> **Records from a data source**:
*** Begin section ***
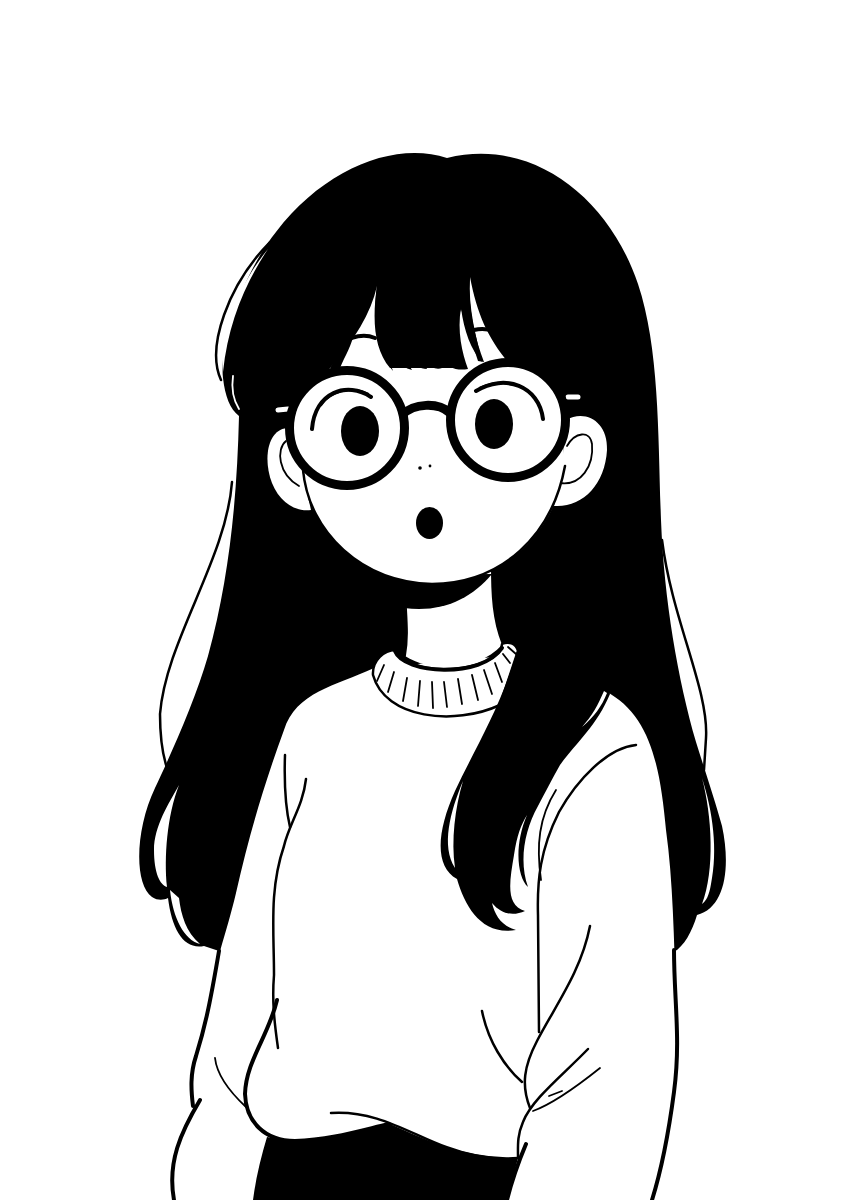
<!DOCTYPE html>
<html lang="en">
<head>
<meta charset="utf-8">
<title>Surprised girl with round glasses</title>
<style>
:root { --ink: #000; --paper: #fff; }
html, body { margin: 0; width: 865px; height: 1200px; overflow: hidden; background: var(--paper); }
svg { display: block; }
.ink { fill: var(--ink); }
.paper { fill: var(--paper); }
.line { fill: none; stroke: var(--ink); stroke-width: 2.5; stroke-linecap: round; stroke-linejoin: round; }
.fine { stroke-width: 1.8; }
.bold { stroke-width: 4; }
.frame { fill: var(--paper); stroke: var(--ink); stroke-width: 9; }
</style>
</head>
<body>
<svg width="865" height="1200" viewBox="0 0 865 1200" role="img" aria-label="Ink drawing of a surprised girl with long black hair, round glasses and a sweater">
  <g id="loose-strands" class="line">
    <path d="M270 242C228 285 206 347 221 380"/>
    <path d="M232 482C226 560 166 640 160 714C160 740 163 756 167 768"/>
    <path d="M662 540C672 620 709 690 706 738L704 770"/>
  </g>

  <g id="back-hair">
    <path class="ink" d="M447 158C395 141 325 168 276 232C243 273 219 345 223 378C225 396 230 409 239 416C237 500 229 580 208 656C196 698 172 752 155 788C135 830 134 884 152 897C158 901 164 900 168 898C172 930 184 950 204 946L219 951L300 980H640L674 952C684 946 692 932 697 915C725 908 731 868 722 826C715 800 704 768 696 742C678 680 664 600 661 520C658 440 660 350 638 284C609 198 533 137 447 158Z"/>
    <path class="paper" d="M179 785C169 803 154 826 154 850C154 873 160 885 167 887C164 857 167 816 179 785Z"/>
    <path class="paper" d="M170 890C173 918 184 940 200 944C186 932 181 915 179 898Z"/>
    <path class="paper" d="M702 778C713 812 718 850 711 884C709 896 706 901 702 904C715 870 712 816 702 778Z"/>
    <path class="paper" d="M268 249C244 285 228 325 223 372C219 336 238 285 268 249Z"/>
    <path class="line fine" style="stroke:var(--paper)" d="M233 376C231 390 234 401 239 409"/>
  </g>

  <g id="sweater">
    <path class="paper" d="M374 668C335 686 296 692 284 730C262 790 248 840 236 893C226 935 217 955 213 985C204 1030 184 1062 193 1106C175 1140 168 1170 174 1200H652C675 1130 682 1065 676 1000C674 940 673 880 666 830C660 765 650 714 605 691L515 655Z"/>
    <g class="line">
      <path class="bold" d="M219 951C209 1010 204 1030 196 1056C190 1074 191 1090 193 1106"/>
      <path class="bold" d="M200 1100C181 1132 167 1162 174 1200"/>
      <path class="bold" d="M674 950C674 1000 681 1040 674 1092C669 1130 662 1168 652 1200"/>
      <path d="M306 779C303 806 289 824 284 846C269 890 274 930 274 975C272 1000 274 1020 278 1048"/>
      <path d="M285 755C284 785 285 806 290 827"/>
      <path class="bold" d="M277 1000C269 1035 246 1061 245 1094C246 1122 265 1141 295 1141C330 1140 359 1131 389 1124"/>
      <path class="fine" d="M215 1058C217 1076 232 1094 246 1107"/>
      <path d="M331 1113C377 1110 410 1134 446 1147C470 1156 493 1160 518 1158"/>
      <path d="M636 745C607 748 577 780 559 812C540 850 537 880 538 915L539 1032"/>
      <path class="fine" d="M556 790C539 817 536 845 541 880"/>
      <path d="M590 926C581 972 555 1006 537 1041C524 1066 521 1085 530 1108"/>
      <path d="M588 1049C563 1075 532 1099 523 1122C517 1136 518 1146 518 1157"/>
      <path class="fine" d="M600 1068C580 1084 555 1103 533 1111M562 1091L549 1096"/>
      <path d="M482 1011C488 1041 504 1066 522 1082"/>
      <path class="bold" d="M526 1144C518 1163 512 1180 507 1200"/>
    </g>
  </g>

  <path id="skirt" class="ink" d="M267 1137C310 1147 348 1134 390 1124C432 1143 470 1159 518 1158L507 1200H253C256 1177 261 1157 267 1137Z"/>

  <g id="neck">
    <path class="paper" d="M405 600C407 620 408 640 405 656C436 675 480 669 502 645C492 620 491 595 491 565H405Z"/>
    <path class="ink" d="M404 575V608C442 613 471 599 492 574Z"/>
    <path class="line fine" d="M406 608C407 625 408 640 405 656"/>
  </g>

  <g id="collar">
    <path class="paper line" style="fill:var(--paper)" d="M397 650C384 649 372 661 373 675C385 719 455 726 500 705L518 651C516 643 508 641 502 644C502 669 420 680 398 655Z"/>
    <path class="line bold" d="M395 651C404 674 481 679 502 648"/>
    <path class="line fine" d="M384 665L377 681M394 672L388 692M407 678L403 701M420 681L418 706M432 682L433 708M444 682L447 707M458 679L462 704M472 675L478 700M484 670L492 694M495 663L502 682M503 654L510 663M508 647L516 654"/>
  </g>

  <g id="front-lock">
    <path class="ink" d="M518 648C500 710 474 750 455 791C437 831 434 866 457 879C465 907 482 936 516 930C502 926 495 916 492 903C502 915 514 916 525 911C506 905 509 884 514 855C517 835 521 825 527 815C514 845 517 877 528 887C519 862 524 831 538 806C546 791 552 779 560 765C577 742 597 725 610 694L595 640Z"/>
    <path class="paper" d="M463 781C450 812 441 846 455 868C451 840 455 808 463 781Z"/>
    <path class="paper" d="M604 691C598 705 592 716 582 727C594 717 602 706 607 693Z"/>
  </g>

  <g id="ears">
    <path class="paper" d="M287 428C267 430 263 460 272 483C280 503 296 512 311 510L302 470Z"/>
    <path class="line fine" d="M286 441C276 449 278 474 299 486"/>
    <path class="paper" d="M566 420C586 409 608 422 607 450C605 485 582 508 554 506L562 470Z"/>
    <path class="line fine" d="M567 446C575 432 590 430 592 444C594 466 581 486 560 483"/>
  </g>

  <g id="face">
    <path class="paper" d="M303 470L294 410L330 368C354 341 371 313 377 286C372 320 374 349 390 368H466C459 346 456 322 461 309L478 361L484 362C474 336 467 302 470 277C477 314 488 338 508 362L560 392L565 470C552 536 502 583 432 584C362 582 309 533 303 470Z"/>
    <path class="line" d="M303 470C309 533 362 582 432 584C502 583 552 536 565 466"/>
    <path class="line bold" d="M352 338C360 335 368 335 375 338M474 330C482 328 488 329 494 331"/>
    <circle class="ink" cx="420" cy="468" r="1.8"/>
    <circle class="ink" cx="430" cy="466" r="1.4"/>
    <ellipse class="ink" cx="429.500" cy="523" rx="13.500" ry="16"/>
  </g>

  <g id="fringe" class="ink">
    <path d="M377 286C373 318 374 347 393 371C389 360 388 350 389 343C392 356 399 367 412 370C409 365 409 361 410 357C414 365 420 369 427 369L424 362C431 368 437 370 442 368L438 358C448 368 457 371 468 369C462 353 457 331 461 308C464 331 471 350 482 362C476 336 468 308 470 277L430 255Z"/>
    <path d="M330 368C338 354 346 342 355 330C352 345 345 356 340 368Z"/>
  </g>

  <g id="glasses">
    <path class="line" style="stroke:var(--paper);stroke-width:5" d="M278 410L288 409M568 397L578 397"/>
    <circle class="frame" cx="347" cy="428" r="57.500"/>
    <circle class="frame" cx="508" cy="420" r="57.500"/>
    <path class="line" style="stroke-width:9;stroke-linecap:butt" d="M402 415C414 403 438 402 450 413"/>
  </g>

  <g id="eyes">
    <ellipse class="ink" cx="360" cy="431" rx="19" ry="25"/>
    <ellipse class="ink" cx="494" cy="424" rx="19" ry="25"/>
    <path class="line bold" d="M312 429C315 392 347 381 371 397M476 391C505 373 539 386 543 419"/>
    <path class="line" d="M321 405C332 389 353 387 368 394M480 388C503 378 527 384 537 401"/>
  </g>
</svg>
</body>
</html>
*** End section ***
> **WORK INSTRUCTION**:
Restate each entry word for word. Omit every picture.

> **TASK OUTPUT**:
<!DOCTYPE html>
<html lang="en">
<head>
<meta charset="utf-8">
<title>Surprised girl with round glasses</title>
<style>
:root { --ink: #000; --paper: #fff; }
html, body { margin: 0; width: 865px; height: 1200px; overflow: hidden; background: var(--paper); }
svg { display: block; }
.ink { fill: var(--ink); }
.paper { fill: var(--paper); }
.line { fill: none; stroke: var(--ink); stroke-width: 2.5; stroke-linecap: round; stroke-linejoin: round; }
.fine { stroke-width: 1.8; }
.bold { stroke-width: 4; }
.frame { fill: var(--paper); stroke: var(--ink); stroke-width: 9; }
</style>
</head>
<body>
<svg width="865" height="1200" viewBox="0 0 865 1200" role="img" aria-label="Ink drawing of a surprised girl with long black hair, round glasses and a sweater">
  <g id="loose-strands" class="line">
    <path d="M270 242C228 285 206 347 221 380"/>
    <path d="M232 482C226 560 166 640 160 714C160 740 163 756 167 768"/>
    <path d="M662 540C672 620 709 690 706 738L704 770"/>
  </g>

  <g id="back-hair">
    <path class="ink" d="M447 158C395 141 325 168 276 232C243 273 219 345 223 378C225 396 230 409 239 416C237 500 229 580 208 656C196 698 172 752 155 788C135 830 134 884 152 897C158 901 164 900 168 898C172 930 184 950 204 946L219 951L300 980H640L674 952C684 946 692 932 697 915C725 908 731 868 722 826C715 800 704 768 696 742C678 680 664 600 661 520C658 440 660 350 638 284C609 198 533 137 447 158Z"/>
    <path class="paper" d="M179 785C169 803 154 826 154 850C154 873 160 885 167 887C164 857 167 816 179 785Z"/>
    <path class="paper" d="M170 890C173 918 184 940 200 944C186 932 181 915 179 898Z"/>
    <path class="paper" d="M702 778C713 812 718 850 711 884C709 896 706 901 702 904C715 870 712 816 702 778Z"/>
    <path class="paper" d="M268 249C244 285 228 325 223 372C219 336 238 285 268 249Z"/>
    <path class="line fine" style="stroke:var(--paper)" d="M233 376C231 390 234 401 239 409"/>
  </g>

  <g id="sweater">
    <path class="paper" d="M374 668C335 686 296 692 284 730C262 790 248 840 236 893C226 935 217 955 213 985C204 1030 184 1062 193 1106C175 1140 168 1170 174 1200H652C675 1130 682 1065 676 1000C674 940 673 880 666 830C660 765 650 714 605 691L515 655Z"/>
    <g class="line">
      <path class="bold" d="M219 951C209 1010 204 1030 196 1056C190 1074 191 1090 193 1106"/>
      <path class="bold" d="M200 1100C181 1132 167 1162 174 1200"/>
      <path class="bold" d="M674 950C674 1000 681 1040 674 1092C669 1130 662 1168 652 1200"/>
      <path d="M306 779C303 806 289 824 284 846C269 890 274 930 274 975C272 1000 274 1020 278 1048"/>
      <path d="M285 755C284 785 285 806 290 827"/>
      <path class="bold" d="M277 1000C269 1035 246 1061 245 1094C246 1122 265 1141 295 1141C330 1140 359 1131 389 1124"/>
      <path class="fine" d="M215 1058C217 1076 232 1094 246 1107"/>
      <path d="M331 1113C377 1110 410 1134 446 1147C470 1156 493 1160 518 1158"/>
      <path d="M636 745C607 748 577 780 559 812C540 850 537 880 538 915L539 1032"/>
      <path class="fine" d="M556 790C539 817 536 845 541 880"/>
      <path d="M590 926C581 972 555 1006 537 1041C524 1066 521 1085 530 1108"/>
      <path d="M588 1049C563 1075 532 1099 523 1122C517 1136 518 1146 518 1157"/>
      <path class="fine" d="M600 1068C580 1084 555 1103 533 1111M562 1091L549 1096"/>
      <path d="M482 1011C488 1041 504 1066 522 1082"/>
      <path class="bold" d="M526 1144C518 1163 512 1180 507 1200"/>
    </g>
  </g>

  <path id="skirt" class="ink" d="M267 1137C310 1147 348 1134 390 1124C432 1143 470 1159 518 1158L507 1200H253C256 1177 261 1157 267 1137Z"/>

  <g id="neck">
    <path class="paper" d="M405 600C407 620 408 640 405 656C436 675 480 669 502 645C492 620 491 595 491 565H405Z"/>
    <path class="ink" d="M404 575V608C442 613 471 599 492 574Z"/>
    <path class="line fine" d="M406 608C407 625 408 640 405 656"/>
  </g>

  <g id="collar">
    <path class="paper line" style="fill:var(--paper)" d="M397 650C384 649 372 661 373 675C385 719 455 726 500 705L518 651C516 643 508 641 502 644C502 669 420 680 398 655Z"/>
    <path class="line bold" d="M395 651C404 674 481 679 502 648"/>
    <path class="line fine" d="M384 665L377 681M394 672L388 692M407 678L403 701M420 681L418 706M432 682L433 708M444 682L447 707M458 679L462 704M472 675L478 700M484 670L492 694M495 663L502 682M503 654L510 663M508 647L516 654"/>
  </g>

  <g id="front-lock">
    <path class="ink" d="M518 648C500 710 474 750 455 791C437 831 434 866 457 879C465 907 482 936 516 930C502 926 495 916 492 903C502 915 514 916 525 911C506 905 509 884 514 855C517 835 521 825 527 815C514 845 517 877 528 887C519 862 524 831 538 806C546 791 552 779 560 765C577 742 597 725 610 694L595 640Z"/>
    <path class="paper" d="M463 781C450 812 441 846 455 868C451 840 455 808 463 781Z"/>
    <path class="paper" d="M604 691C598 705 592 716 582 727C594 717 602 706 607 693Z"/>
  </g>

  <g id="ears">
    <path class="paper" d="M287 428C267 430 263 460 272 483C280 503 296 512 311 510L302 470Z"/>
    <path class="line fine" d="M286 441C276 449 278 474 299 486"/>
    <path class="paper" d="M566 420C586 409 608 422 607 450C605 485 582 508 554 506L562 470Z"/>
    <path class="line fine" d="M567 446C575 432 590 430 592 444C594 466 581 486 560 483"/>
  </g>

  <g id="face">
    <path class="paper" d="M303 470L294 410L330 368C354 341 371 313 377 286C372 320 374 349 390 368H466C459 346 456 322 461 309L478 361L484 362C474 336 467 302 470 277C477 314 488 338 508 362L560 392L565 470C552 536 502 583 432 584C362 582 309 533 303 470Z"/>
    <path class="line" d="M303 470C309 533 362 582 432 584C502 583 552 536 565 466"/>
    <path class="line bold" d="M352 338C360 335 368 335 375 338M474 330C482 328 488 329 494 331"/>
    <circle class="ink" cx="420" cy="468" r="1.8"/>
    <circle class="ink" cx="430" cy="466" r="1.4"/>
    <ellipse class="ink" cx="429.500" cy="523" rx="13.500" ry="16"/>
  </g>

  <g id="fringe" class="ink">
    <path d="M377 286C373 318 374 347 393 371C389 360 388 350 389 343C392 356 399 367 412 370C409 365 409 361 410 357C414 365 420 369 427 369L424 362C431 368 437 370 442 368L438 358C448 368 457 371 468 369C462 353 457 331 461 308C464 331 471 350 482 362C476 336 468 308 470 277L430 255Z"/>
    <path d="M330 368C338 354 346 342 355 330C352 345 345 356 340 368Z"/>
  </g>

  <g id="glasses">
    <path class="line" style="stroke:var(--paper);stroke-width:5" d="M278 410L288 409M568 397L578 397"/>
    <circle class="frame" cx="347" cy="428" r="57.500"/>
    <circle class="frame" cx="508" cy="420" r="57.500"/>
    <path class="line" style="stroke-width:9;stroke-linecap:butt" d="M402 415C414 403 438 402 450 413"/>
  </g>

  <g id="eyes">
    <ellipse class="ink" cx="360" cy="431" rx="19" ry="25"/>
    <ellipse class="ink" cx="494" cy="424" rx="19" ry="25"/>
    <path class="line bold" d="M312 429C315 392 347 381 371 397M476 391C505 373 539 386 543 419"/>
    <path class="line" d="M321 405C332 389 353 387 368 394M480 388C503 378 527 384 537 401"/>
  </g>
</svg>
</body>
</html>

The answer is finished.